Harvard Professor Clayton Christensen, the leading authority on disruptive innovation, says the creation of new businesses that grow entirely new markets is the only source of long-term growth and wealth creation. That is easy to say but hard to do, because it's impossible to predict which startups will be the big winners. Many people analyzing disruptive innovations experience Christensen's paralyzing innovator's dilemma. Developing the capability to start new high-growth businesses is crucial to entrepreneurs, investors, universities and corporations.
Too often a startup entrepreneur starts a new business based on an intuitive insight about an emerging market. To raise an initial round of capital, investors require a long-term business plan with a multi-year financial forecast. Once this looks compelling, the investors write their checks.
The leading evangelist of the lean startup movement, Stanford Professor Steve Blank, anticipates that happens next: "Business plans rarely survive first contact with customers." The entrepreneur finds that some of her assumptions aren't correct, but she's now out of cash. So she revises her business plan and goes back to her investors for more money. They're none too happy but begrudgingly invest more. Then rinse and repeat. Months later the entrepreneur is still finding her way in the market. Out of cash once more, the entrepreneur revises her business plan again. This time the investors balk. The first two plans failed, so the entrepreneur's credibility is shredded.
A similar result occurs if the entrepreneur finds a corporate partner. Corporations have to make large bets to be worth the trouble. So the executive team vets the entrepreneur's detailed, multi-year plan with the operationally excellent, data-driven management tools that work so well in the existing business. This is signed off by multiple layers of management. It doesn't take long to find out that some of the assumptions are off, but the plan is locked in by the big commitment and management sign offs. Now nary can an executive be found who thought this was a good idea as fingers point in anticipation of heads rolling.
The lean startup is an entirely different approach. It acknowledges, as Blank does, that "no one other than venture capitalists and the former Soviet Union requires five year plans to forecast complete unknowns." All involved must acknowledge that at the beginning the entrepreneur doesn't have a business plan, but a business hypothesis.
Startups are not small versions of large corporations. Existing businesses execute a business model.
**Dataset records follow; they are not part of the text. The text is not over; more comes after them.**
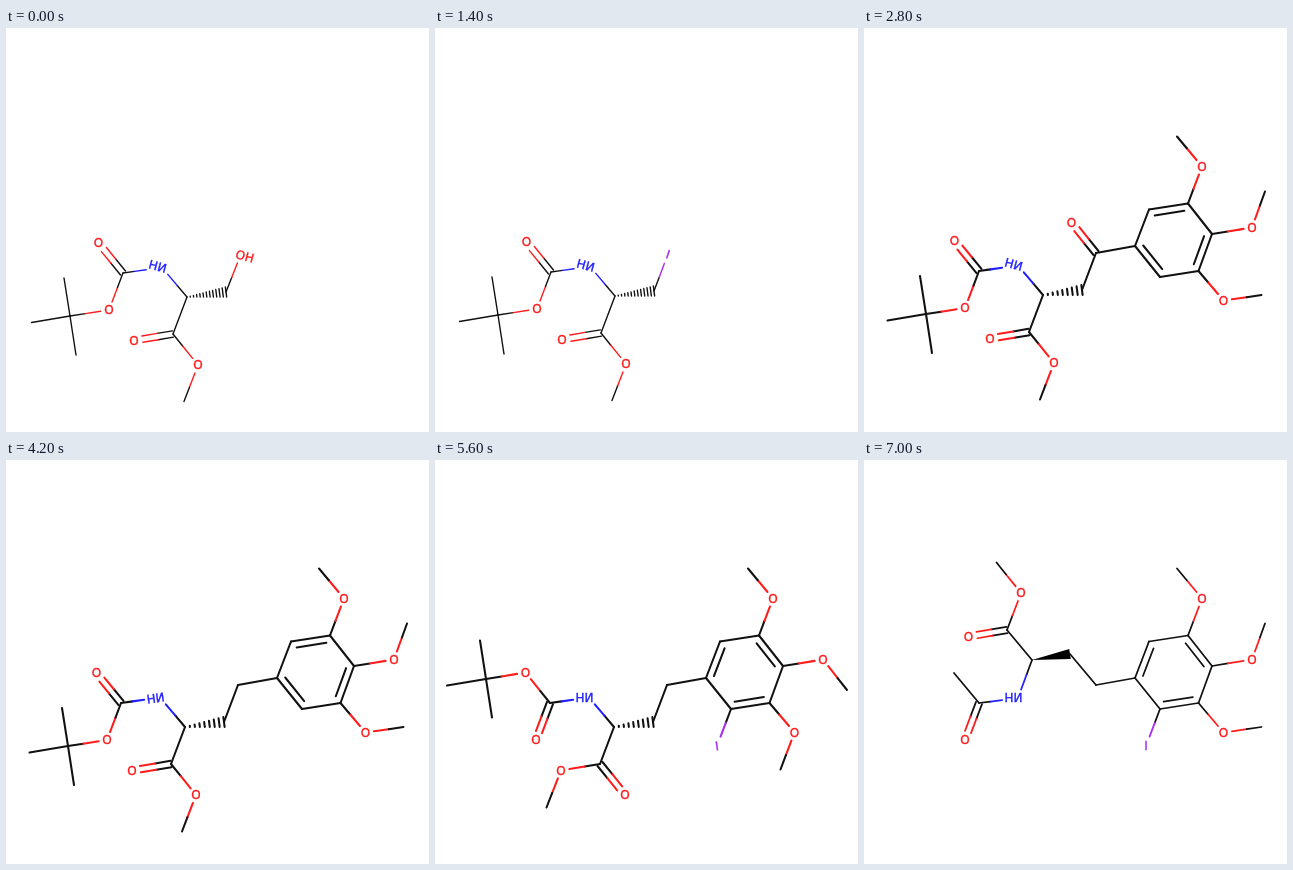
Recreate the animation shown at these times as an HTML page. Size 423 px wide and 404 px high, loop 8000 ms.

```html
<!DOCTYPE html>
<html lang="en">
<head>
<meta charset="utf-8">
<title>Synthesis steps</title>
<style>
html, body { margin: 0; width: 100%; height: 100%; overflow: hidden; background: #fff; }
svg { display: block; }
text { font: 12px "DejaVu Sans", sans-serif; stroke-width: .35px; }
</style>
</head>
<body>
<svg id="stage" width="423" height="404" viewBox="0 0 423 404"></svg>
<script>
const LOOP = 8000, STEP = 1400;
const COLORS = { O: '#ff1c1c', N: '#2020ff', I: '#a52cf0' };
const TRIM = { O: 8.5, N: 9, I: 10 };

// Atom names start with the element; anything but O, N, I is an unlabelled carbon.
const core = {
  q: [62, 286], q1: [23.5, 292.5], q2: [56, 248], q3: [68, 325], Oq: [101, 280],
  c: [115, 243], Oc: [90.5, 213], N: [154, 237.5], a: [179, 267], b: [218, 262],
  e: [165, 304], Od: [126, 310.5], Oe: [190, 335], me: [176, 371.5]
};
const aryl = {
  k: [232, 225], r1: [271, 218], r2: [285, 181.5], r3: [324, 175.5],
  r4: [348, 206], r5: [334.5, 243], r6: [296, 249],
  Ox: [338, 138.5], mx: [313, 108.5], Oy: [388, 199.5], my: [401, 163.5],
  Oz: [359.5, 272.5], mz: [397.5, 267]
};
const iodoaryl = { ...aryl, I: [282, 286] };
const turned = {
  q: [51, 219], q1: [12, 225.5], q2: [45, 180.5], q3: [57, 257.5], Oq: [90.5, 212.5], Oc: [101, 280],
  Od: [190, 335], Oe: [126, 310.5], me: [111.5, 347.5], my: [412, 230], mz: [345.5, 309.5]
};
const acetyl = {
  c: [115, 243], m: [90, 213], Oc: [101, 280], N: [154, 238], a: [168, 200], b: [206, 194],
  e: [143, 170], Od: [104.5, 176.5], Oe: [157, 133], me: [132.5, 102.5]
};

// Bonds: - single, = double, : ring double, # hashed wedge, > solid wedge
const ester = ' a-e e=Od e-Oe Oe-me c=Oc c-N a-N';
const coreBonds = 'q-q1 q-q2 q-q3 q-Oq Oq-c a#b' + ester;
const methoxy = ' b-k k-r1 r3-Ox Ox-mx r4-Oy Oy-my r5-Oz Oz-mz';
const ringA = methoxy + ' r1-r2 r2:r3 r3-r4 r4:r5 r5-r6 r6:r1';
const ringB = methoxy + ' r1:r2 r2-r3 r3:r4 r4-r5 r5:r6 r6-r1 r6-I';

const shift = (atoms, d) =>
  Object.fromEntries(Object.entries(atoms).map(([k, [x, y]]) => [k, [x + d, y + d]]));

// Line weight, edge softness and hash count of each drawing style
const fine = { width: 1.4, blur: .25, hashes: 12 };
const bold = { width: 2.05, blur: .5, hashes: 8 };
const medium = { width: 1.75, blur: .35 };

const scenes = [
  { ...fine, atoms: { ...shift(core, 2), Oh: [234.5, 227] }, bonds: coreBonds + ' b-Oh', tilt: 15 },
  { ...fine, atoms: { ...shift(core, 1), I: [233, 226] }, bonds: coreBonds + ' b-I', tilt: 15, iTilt: 18 },
  { ...bold, atoms: { ...core, ...aryl, Ok: [207.5, 194.5] }, bonds: coreBonds + ringA + ' k=Ok', tilt: 15 },
  { ...bold, atoms: { ...core, ...aryl }, bonds: coreBonds + ringA, tilt: -8 },
  { ...bold, atoms: { ...core, ...iodoaryl, ...turned }, bonds: coreBonds + ringB, tilt: 0, iTilt: -8 },
  { ...medium, atoms: { ...acetyl, ...iodoaryl }, bonds: 'c-m a>b' + ester + ringB, tilt: 0 }
];

const mix = (p, q, t) => [p[0] + (q[0] - p[0]) * t, p[1] + (q[1] - p[1]) * t];
const colorOf = name => COLORS[name[0]] || '#111';
const line = (p, q, color) => `<path d="M${p}L${q}" stroke="${color}"/>`;

function bond(scene, code) {
  const [, m, kind, n] = code.match(/(\w+)(\W)(\w+)/);
  const p = scene.atoms[m], q = scene.atoms[n];
  const dx = q[0] - p[0], dy = q[1] - p[1], len = Math.hypot(dx, dy);
  const side = (pt, d) => [pt[0] - dy / len * d, pt[1] + dx / len * d];
  if (kind === '>') return `<path d="M${p}L${side(q, 5)}L${side(q, -5)}Z" fill="#000"/>`;
  if (kind === '#') {
    let out = '';
    for (let i = 1; i <= scene.hashes; i++) {
      const t = i / scene.hashes, pt = mix(p, q, t);
      out += line(side(pt, 5 * t), side(pt, -5 * t), '#111');
    }
    return out;
  }
  // The hydrogen sits left of N, so bonds arriving from the left stop earlier.
  const trim = (name, fromLeft) => name === 'N' && fromLeft ? 16 : TRIM[name[0]] || 0;
  const start = mix(p, q, trim(m, false) / len);
  const end = mix(p, q, 1 - trim(n, dx > 30) / len);
  const stroke = (d, inset = 0) => {
    const s = side(mix(start, end, inset), d), e = side(mix(start, end, 1 - inset), d);
    const mid = mix(s, e, .5);
    return colorOf(m) === colorOf(n) ? line(s, e, colorOf(m))
      : line(s, mid, colorOf(m)) + line(mid, e, colorOf(n));
  };
  if (kind === '=') return stroke(3.2) + stroke(-3.2);
  return stroke(0) + (kind === ':' ? stroke(6.7, .12) : '');
}

function label(scene, name) {
  const element = name[0], color = COLORS[element];
  if (!color) return '';
  const word = name === 'N' ? 'NH' : name === 'Oh' ? 'OH' : element;
  const angle = element === 'I' ? scene.iTilt || 0 : element === 'N' || name === 'Oh' ? scene.tilt : 0;
  const x = { O: -4.7, N: -4.5, I: -1.8 }[element];
  const mirror = element === 'N' ? ' scale(-1 1)' : '';
  return `<text x="${x}" y="4.4" fill="${color}" stroke="${color}" transform="translate(${scene.atoms[name]}) rotate(${angle})${mirror}">${word}</text>`;
}

const stage = document.getElementById('stage');
stage.innerHTML = scenes.map(s =>
  `<g style="filter: blur(${s.blur}px)"><g fill="none" stroke-width="${s.width}" stroke-linecap="round">` +
  s.bonds.split(' ').map(code => bond(s, code)).join('') + '</g>' +
  Object.keys(s.atoms).map(name => label(s, name)).join('') + '</g>').join('');
const groups = [...stage.children];

const origin = performance.now();
function frame() {
  const t = (performance.now() - origin) % LOOP;
  const current = Math.floor(t / STEP);
  groups.forEach((g, i) => g.style.display = i === current ? '' : 'none');
  requestAnimationFrame(frame);
}
frame();
</script>
</body>
</html>
```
Startups discover one. The lean startup is a systematic, robust process for testing and validating assumptions about how to provide what customers really want. The entrepreneur needs investors or corporate partners willing to fund this discovery process -- the scientific method applied to business models.
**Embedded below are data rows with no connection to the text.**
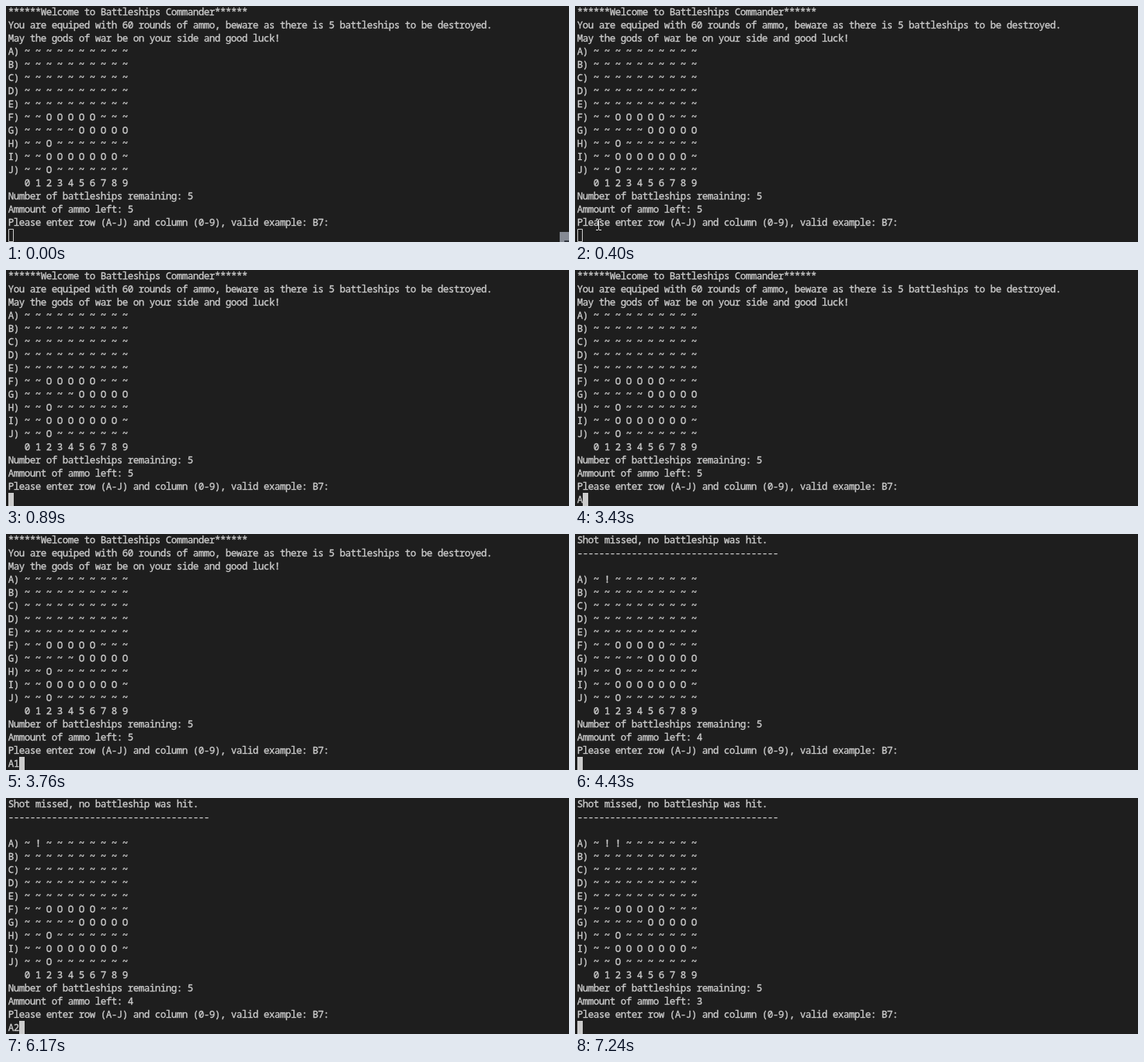
Write an HTML page with a canvas that moves like this. It is 725 by 305 pixels and loops after 8000 ms.

```html
<!DOCTYPE html>
<html lang="en">
<head>
<meta charset="utf-8">
<title>Battleships terminal</title>
<style>
html, body { margin: 0; width: 100%; height: 100%; overflow: hidden; background: #1e1e1e; }
canvas { display: block; }
</style>
</head>
<body>
<canvas id="stage" width="725" height="305"></canvas>
<script>
const ctx = document.getElementById("stage").getContext("2d");
const LOOP = 8000, LEFT = 3, CELL = 7, LINE = 17, BASELINE = 12;
const BACK = "#1e1e1e", INK = "#cccccc";

const WELCOME = [
  "******Welcome to Battleships Commander******",
  "You are equiped with 60 rounds of ammo, beware as there is 5 battleships to be destroyed.",
  "May the gods of war be on your side and good luck!"
];
const MISSED = ["Shot missed, no battleship was hit.", "-".repeat(37), ""];

// First and last occupied column of each ship row.
const SHIPS = { F: [2, 6], G: [5, 9], H: [2, 2], I: [2, 8], J: [2, 2] };

function boardRow(letter, shots) {
  const [from, to] = SHIPS[letter] || [10, 10];
  const cells = Array.from({ length: 10 }, (_, col) => {
    if (letter === "A" && col >= 1 && col <= shots) return "!";
    return col >= from && col <= to ? "O" : "~";
  });
  return letter + ") " + cells.join(" ");
}

function screenLines(shots) {
  return [
    ...(shots ? MISSED : WELCOME),
    ..."ABCDEFGHIJ".split("").map(letter => boardRow(letter, shots)),
    "   0 1 2 3 4 5 6 7 8 9",
    "Number of battleships remaining: 5",
    "Ammount of ammo left: " + (5 - shots),
    "Please enter row (A-J) and column (0-9), valid example: B7:"
  ];
}

function typedText(t) {
  if (t >= 7240) return "";
  if (t >= 6170) return "A2";
  if (t >= 5900) return "A";
  if (t >= 4430) return "";
  if (t >= 3760) return "A1";
  return t >= 3430 ? "A" : "";
}

// Each character sits centred in its terminal cell; a hairline stroke firms up the weight.
function drawLine(line, row) {
  const y = BASELINE + row * LINE;
  [...line].forEach((char, col) => {
    const x = LEFT + (col + 0.5) * CELL;
    ctx.fillText(char, x, y);
    ctx.strokeText(char, x, y);
  });
}

function drawText(lines) {
  ctx.font = '12.4px "Noto Sans Mono", monospace';
  ctx.textAlign = "center";
  ctx.fillStyle = ctx.strokeStyle = INK;
  ctx.lineWidth = 0.35;
  ctx.lineJoin = "round";
  lines.forEach(drawLine);
}

function drawCaret(column, focused) {
  const x = LEFT + column * CELL;
  if (focused) {
    ctx.fillStyle = INK;
    ctx.fillRect(x, 288, CELL, LINE);
  } else {
    ctx.strokeStyle = INK;
    ctx.lineWidth = 1;
    ctx.strokeRect(x + 0.5, 288.5, CELL - 1, LINE - 1);
  }
}

function drawCorner() {
  ctx.fillStyle = "#858a94";
  ctx.fillRect(713, 292, 12, 13);
  ctx.fillStyle = "#343941";
  ctx.fillRect(719, 303, 6, 2);
}

function drawBeam(x, y) {
  ctx.fillStyle = "#e8e8e8";
  ctx.fillRect(x, y - 6, 1, 13);
  for (const end of [-7, 7]) {
    ctx.fillRect(x - 3, y + end, 3, 1);
    ctx.fillRect(x + 1, y + end, 3, 1);
  }
}

const mix = (a, b, k) => Math.round(a + (b - a) * k);

function drawPointer(t) {
  if (t < 70) return drawCorner();
  if (t >= 890) return;
  // The pointer is sampled in coarse steps.
  const step = Math.floor((t - 70) / 66);
  if (step < 5) {
    const k = 1 - (1 - (step + 1) / 6) ** 2;
    drawBeam(mix(715, 30, k), mix(298, 282, k));
  } else {
    const k = Math.min(1, (step - 5) / 6);
    drawBeam(mix(30, 22, k), mix(282, 301, k * k));
  }
}

function draw(now) {
  const t = now % LOOP;
  const shots = t >= 7240 ? 2 : t >= 4430 ? 1 : 0;
  const typed = typedText(t);
  ctx.fillStyle = BACK;
  ctx.fillRect(0, 0, 725, 305);
  drawText([...screenLines(shots), typed]);
  drawCaret(typed.length, t >= 600);
  drawPointer(t);
}

const start = performance.now();
function tick() {
  draw(performance.now() - start);
  requestAnimationFrame(tick);
}
tick();
</script>
</body>
</html>
```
The seed capital should be enough to fund the first phase of experiments, where the entrepreneur meets with prospective customers and vendors to test her hypothesis. While as expected some assumptions prove inaccurate, she discovers what is true in the marketplace and revises her hypothesis. Pleased with her progress, the investors agree to fund enough for the next phase of more narrowly focused experiments. After several iterations, the entrepreneur has sufficient validation to recruit a proven team and raise a large round of capital to shift from discovery to execution of a scalable business model. Even though the business the entrepreneur ends up with is profoundly different than the entrepreneur's original intuition, investors are thrilled with her success.
We need to nurture a community of entrepreneurs, investors, universities and corporations well versed in lean startup principles. Investors too often ask startup entrepreneurs what revenue will be in five years. Investors need to let the entrepreneurs know what they would like for revenue to be so entrepreneurs can plug that into their spreadsheets. Not only don't startup entrepreneurs know what their businesses will be years out, it is unknowable. There is no way entrepreneurs can account for all the serendipitous connections that will cause their businesses to morph in unpredictable ways. Forcing entrepreneurs to write the great American novel is a waste of time and resources.
A long-time corporate VP of Research client frequently emphasizes he can't invest millions of dollars in every early idea I bring him. Instead of placing big bets on a few ideas, a corporation should make small investments in a portfolio of early ideas aligned with their priorities. Then cull many of the ideas after the first milestone and invest a larger amount in the rest. After several rounds, the corporation has invested most of its resources in the winners without knowing at the beginning who the winners will be.